Exercise aim:
Every line of the data must be set down exactly as shown.

[Records from a data source]

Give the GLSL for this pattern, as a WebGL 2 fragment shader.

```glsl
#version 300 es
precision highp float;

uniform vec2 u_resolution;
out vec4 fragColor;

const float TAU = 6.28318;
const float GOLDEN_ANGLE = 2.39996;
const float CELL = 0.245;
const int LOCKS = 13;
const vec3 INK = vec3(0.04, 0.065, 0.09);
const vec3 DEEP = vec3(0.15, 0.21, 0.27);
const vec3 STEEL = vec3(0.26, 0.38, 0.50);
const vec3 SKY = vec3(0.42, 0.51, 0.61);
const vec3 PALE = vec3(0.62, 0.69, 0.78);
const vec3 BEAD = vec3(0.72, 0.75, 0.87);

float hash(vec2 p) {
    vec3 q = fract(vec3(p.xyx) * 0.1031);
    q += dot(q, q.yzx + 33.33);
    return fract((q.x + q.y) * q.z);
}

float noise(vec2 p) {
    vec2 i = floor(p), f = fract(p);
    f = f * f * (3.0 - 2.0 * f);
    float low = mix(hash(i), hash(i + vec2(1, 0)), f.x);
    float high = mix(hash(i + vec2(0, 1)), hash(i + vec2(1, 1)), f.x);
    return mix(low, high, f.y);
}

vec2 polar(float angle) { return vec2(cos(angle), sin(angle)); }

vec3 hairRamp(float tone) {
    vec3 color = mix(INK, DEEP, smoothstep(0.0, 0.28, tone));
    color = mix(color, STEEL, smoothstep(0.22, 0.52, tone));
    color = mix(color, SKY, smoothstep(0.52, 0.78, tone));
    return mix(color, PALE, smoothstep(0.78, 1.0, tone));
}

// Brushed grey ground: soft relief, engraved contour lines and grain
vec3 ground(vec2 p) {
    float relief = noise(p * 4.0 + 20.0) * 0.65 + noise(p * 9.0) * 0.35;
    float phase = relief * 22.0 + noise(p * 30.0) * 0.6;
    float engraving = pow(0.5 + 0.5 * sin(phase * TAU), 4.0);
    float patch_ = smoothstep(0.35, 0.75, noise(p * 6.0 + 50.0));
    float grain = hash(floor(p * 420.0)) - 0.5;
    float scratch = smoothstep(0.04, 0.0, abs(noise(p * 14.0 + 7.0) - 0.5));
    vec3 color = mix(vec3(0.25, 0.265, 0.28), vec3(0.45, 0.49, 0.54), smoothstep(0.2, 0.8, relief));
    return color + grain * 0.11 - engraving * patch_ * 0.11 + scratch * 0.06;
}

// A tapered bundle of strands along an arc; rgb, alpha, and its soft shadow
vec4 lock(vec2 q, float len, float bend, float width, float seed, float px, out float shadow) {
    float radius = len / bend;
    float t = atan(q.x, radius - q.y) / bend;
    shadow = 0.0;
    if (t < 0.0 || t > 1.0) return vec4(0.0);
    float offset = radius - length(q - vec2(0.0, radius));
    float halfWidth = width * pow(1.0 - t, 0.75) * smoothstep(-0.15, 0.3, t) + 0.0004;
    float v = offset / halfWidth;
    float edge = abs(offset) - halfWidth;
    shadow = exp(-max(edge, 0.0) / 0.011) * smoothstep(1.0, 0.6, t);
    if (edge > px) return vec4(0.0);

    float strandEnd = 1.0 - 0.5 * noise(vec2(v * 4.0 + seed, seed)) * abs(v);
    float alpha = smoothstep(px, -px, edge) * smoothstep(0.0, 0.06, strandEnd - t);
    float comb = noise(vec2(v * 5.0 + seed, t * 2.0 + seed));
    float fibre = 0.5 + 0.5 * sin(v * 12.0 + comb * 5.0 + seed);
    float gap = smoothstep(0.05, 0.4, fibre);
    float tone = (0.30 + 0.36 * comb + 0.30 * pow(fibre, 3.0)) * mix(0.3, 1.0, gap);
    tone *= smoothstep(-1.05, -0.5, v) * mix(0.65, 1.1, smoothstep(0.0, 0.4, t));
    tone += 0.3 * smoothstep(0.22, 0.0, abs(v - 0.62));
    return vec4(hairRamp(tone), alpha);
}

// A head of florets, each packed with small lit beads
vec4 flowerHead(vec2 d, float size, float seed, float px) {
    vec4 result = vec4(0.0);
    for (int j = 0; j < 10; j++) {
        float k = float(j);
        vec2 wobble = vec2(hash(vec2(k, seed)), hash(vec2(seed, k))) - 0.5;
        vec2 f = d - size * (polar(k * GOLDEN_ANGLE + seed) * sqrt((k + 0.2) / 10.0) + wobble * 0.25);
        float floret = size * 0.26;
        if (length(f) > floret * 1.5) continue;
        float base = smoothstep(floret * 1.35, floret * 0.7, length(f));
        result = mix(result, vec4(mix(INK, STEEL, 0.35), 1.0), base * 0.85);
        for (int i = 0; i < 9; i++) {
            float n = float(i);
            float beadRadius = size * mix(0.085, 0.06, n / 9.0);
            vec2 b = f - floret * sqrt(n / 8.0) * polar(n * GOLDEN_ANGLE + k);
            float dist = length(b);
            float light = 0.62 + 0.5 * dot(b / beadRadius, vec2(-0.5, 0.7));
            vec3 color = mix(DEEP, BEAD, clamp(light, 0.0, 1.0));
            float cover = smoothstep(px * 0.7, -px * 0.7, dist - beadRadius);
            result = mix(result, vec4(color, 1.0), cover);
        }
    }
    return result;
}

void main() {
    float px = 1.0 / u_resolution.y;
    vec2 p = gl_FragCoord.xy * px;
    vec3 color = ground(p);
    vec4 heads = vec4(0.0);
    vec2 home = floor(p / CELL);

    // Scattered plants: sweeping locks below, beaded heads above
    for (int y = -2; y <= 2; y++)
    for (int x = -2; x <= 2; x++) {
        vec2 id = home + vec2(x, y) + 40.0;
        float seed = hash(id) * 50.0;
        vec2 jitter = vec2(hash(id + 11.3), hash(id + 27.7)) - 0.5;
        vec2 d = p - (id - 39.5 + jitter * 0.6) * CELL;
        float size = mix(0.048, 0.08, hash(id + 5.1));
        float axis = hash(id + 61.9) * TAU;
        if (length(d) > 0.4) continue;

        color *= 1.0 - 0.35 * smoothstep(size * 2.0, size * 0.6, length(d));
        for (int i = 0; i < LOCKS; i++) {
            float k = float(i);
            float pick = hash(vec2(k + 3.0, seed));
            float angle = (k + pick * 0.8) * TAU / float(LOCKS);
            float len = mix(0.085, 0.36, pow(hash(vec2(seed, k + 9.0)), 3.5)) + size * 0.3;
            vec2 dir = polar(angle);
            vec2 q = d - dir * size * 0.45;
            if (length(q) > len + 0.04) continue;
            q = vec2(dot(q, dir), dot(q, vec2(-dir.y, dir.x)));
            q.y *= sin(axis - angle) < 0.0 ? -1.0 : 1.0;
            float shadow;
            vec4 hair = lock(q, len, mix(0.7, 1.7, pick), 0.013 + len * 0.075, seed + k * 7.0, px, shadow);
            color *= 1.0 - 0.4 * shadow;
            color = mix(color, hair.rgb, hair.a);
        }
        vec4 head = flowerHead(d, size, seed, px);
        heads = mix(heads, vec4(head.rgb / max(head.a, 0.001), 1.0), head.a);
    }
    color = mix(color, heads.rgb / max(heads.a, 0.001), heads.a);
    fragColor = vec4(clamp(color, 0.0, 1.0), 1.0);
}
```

Answer to this exercise:
Give the GLSL for this pattern, as a WebGL 2 fragment shader.

```glsl
#version 300 es
precision highp float;

uniform vec2 u_resolution;
out vec4 fragColor;

const float TAU = 6.28318;
const float GOLDEN_ANGLE = 2.39996;
const float CELL = 0.245;
const int LOCKS = 13;
const vec3 INK = vec3(0.04, 0.065, 0.09);
const vec3 DEEP = vec3(0.15, 0.21, 0.27);
const vec3 STEEL = vec3(0.26, 0.38, 0.50);
const vec3 SKY = vec3(0.42, 0.51, 0.61);
const vec3 PALE = vec3(0.62, 0.69, 0.78);
const vec3 BEAD = vec3(0.72, 0.75, 0.87);

float hash(vec2 p) {
    vec3 q = fract(vec3(p.xyx) * 0.1031);
    q += dot(q, q.yzx + 33.33);
    return fract((q.x + q.y) * q.z);
}

float noise(vec2 p) {
    vec2 i = floor(p), f = fract(p);
    f = f * f * (3.0 - 2.0 * f);
    float low = mix(hash(i), hash(i + vec2(1, 0)), f.x);
    float high = mix(hash(i + vec2(0, 1)), hash(i + vec2(1, 1)), f.x);
    return mix(low, high, f.y);
}

vec2 polar(float angle) { return vec2(cos(angle), sin(angle)); }

vec3 hairRamp(float tone) {
    vec3 color = mix(INK, DEEP, smoothstep(0.0, 0.28, tone));
    color = mix(color, STEEL, smoothstep(0.22, 0.52, tone));
    color = mix(color, SKY, smoothstep(0.52, 0.78, tone));
    return mix(color, PALE, smoothstep(0.78, 1.0, tone));
}

// Brushed grey ground: soft relief, engraved contour lines and grain
vec3 ground(vec2 p) {
    float relief = noise(p * 4.0 + 20.0) * 0.65 + noise(p * 9.0) * 0.35;
    float phase = relief * 22.0 + noise(p * 30.0) * 0.6;
    float engraving = pow(0.5 + 0.5 * sin(phase * TAU), 4.0);
    float patch_ = smoothstep(0.35, 0.75, noise(p * 6.0 + 50.0));
    float grain = hash(floor(p * 420.0)) - 0.5;
    float scratch = smoothstep(0.04, 0.0, abs(noise(p * 14.0 + 7.0) - 0.5));
    vec3 color = mix(vec3(0.25, 0.265, 0.28), vec3(0.45, 0.49, 0.54), smoothstep(0.2, 0.8, relief));
    return color + grain * 0.11 - engraving * patch_ * 0.11 + scratch * 0.06;
}

// A tapered bundle of strands along an arc; rgb, alpha, and its soft shadow
vec4 lock(vec2 q, float len, float bend, float width, float seed, float px, out float shadow) {
    float radius = len / bend;
    float t = atan(q.x, radius - q.y) / bend;
    shadow = 0.0;
    if (t < 0.0 || t > 1.0) return vec4(0.0);
    float offset = radius - length(q - vec2(0.0, radius));
    float halfWidth = width * pow(1.0 - t, 0.75) * smoothstep(-0.15, 0.3, t) + 0.0004;
    float v = offset / halfWidth;
    float edge = abs(offset) - halfWidth;
    shadow = exp(-max(edge, 0.0) / 0.011) * smoothstep(1.0, 0.6, t);
    if (edge > px) return vec4(0.0);

    float strandEnd = 1.0 - 0.5 * noise(vec2(v * 4.0 + seed, seed)) * abs(v);
    float alpha = smoothstep(px, -px, edge) * smoothstep(0.0, 0.06, strandEnd - t);
    float comb = noise(vec2(v * 5.0 + seed, t * 2.0 + seed));
    float fibre = 0.5 + 0.5 * sin(v * 12.0 + comb * 5.0 + seed);
    float gap = smoothstep(0.05, 0.4, fibre);
    float tone = (0.30 + 0.36 * comb + 0.30 * pow(fibre, 3.0)) * mix(0.3, 1.0, gap);
    tone *= smoothstep(-1.05, -0.5, v) * mix(0.65, 1.1, smoothstep(0.0, 0.4, t));
    tone += 0.3 * smoothstep(0.22, 0.0, abs(v - 0.62));
    return vec4(hairRamp(tone), alpha);
}

// A head of florets, each packed with small lit beads
vec4 flowerHead(vec2 d, float size, float seed, float px) {
    vec4 result = vec4(0.0);
    for (int j = 0; j < 10; j++) {
        float k = float(j);
        vec2 wobble = vec2(hash(vec2(k, seed)), hash(vec2(seed, k))) - 0.5;
        vec2 f = d - size * (polar(k * GOLDEN_ANGLE + seed) * sqrt((k + 0.2) / 10.0) + wobble * 0.25);
        float floret = size * 0.26;
        if (length(f) > floret * 1.5) continue;
        float base = smoothstep(floret * 1.35, floret * 0.7, length(f));
        result = mix(result, vec4(mix(INK, STEEL, 0.35), 1.0), base * 0.85);
        for (int i = 0; i < 9; i++) {
            float n = float(i);
            float beadRadius = size * mix(0.085, 0.06, n / 9.0);
            vec2 b = f - floret * sqrt(n / 8.0) * polar(n * GOLDEN_ANGLE + k);
            float dist = length(b);
            float light = 0.62 + 0.5 * dot(b / beadRadius, vec2(-0.5, 0.7));
            vec3 color = mix(DEEP, BEAD, clamp(light, 0.0, 1.0));
            float cover = smoothstep(px * 0.7, -px * 0.7, dist - beadRadius);
            result = mix(result, vec4(color, 1.0), cover);
        }
    }
    return result;
}

void main() {
    float px = 1.0 / u_resolution.y;
    vec2 p = gl_FragCoord.xy * px;
    vec3 color = ground(p);
    vec4 heads = vec4(0.0);
    vec2 home = floor(p / CELL);

    // Scattered plants: sweeping locks below, beaded heads above
    for (int y = -2; y <= 2; y++)
    for (int x = -2; x <= 2; x++) {
        vec2 id = home + vec2(x, y) + 40.0;
        float seed = hash(id) * 50.0;
        vec2 jitter = vec2(hash(id + 11.3), hash(id + 27.7)) - 0.5;
        vec2 d = p - (id - 39.5 + jitter * 0.6) * CELL;
        float size = mix(0.048, 0.08, hash(id + 5.1));
        float axis = hash(id + 61.9) * TAU;
        if (length(d) > 0.4) continue;

        color *= 1.0 - 0.35 * smoothstep(size * 2.0, size * 0.6, length(d));
        for (int i = 0; i < LOCKS; i++) {
            float k = float(i);
            float pick = hash(vec2(k + 3.0, seed));
            float angle = (k + pick * 0.8) * TAU / float(LOCKS);
            float len = mix(0.085, 0.36, pow(hash(vec2(seed, k + 9.0)), 3.5)) + size * 0.3;
            vec2 dir = polar(angle);
            vec2 q = d - dir * size * 0.45;
            if (length(q) > len + 0.04) continue;
            q = vec2(dot(q, dir), dot(q, vec2(-dir.y, dir.x)));
            q.y *= sin(axis - angle) < 0.0 ? -1.0 : 1.0;
            float shadow;
            vec4 hair = lock(q, len, mix(0.7, 1.7, pick), 0.013 + len * 0.075, seed + k * 7.0, px, shadow);
            color *= 1.0 - 0.4 * shadow;
            color = mix(color, hair.rgb, hair.a);
        }
        vec4 head = flowerHead(d, size, seed, px);
        heads = mix(heads, vec4(head.rgb / max(head.a, 0.001), 1.0), head.a);
    }
    color = mix(color, heads.rgb / max(heads.a, 0.001), heads.a);
    fragColor = vec4(clamp(color, 0.0, 1.0), 1.0);
}
```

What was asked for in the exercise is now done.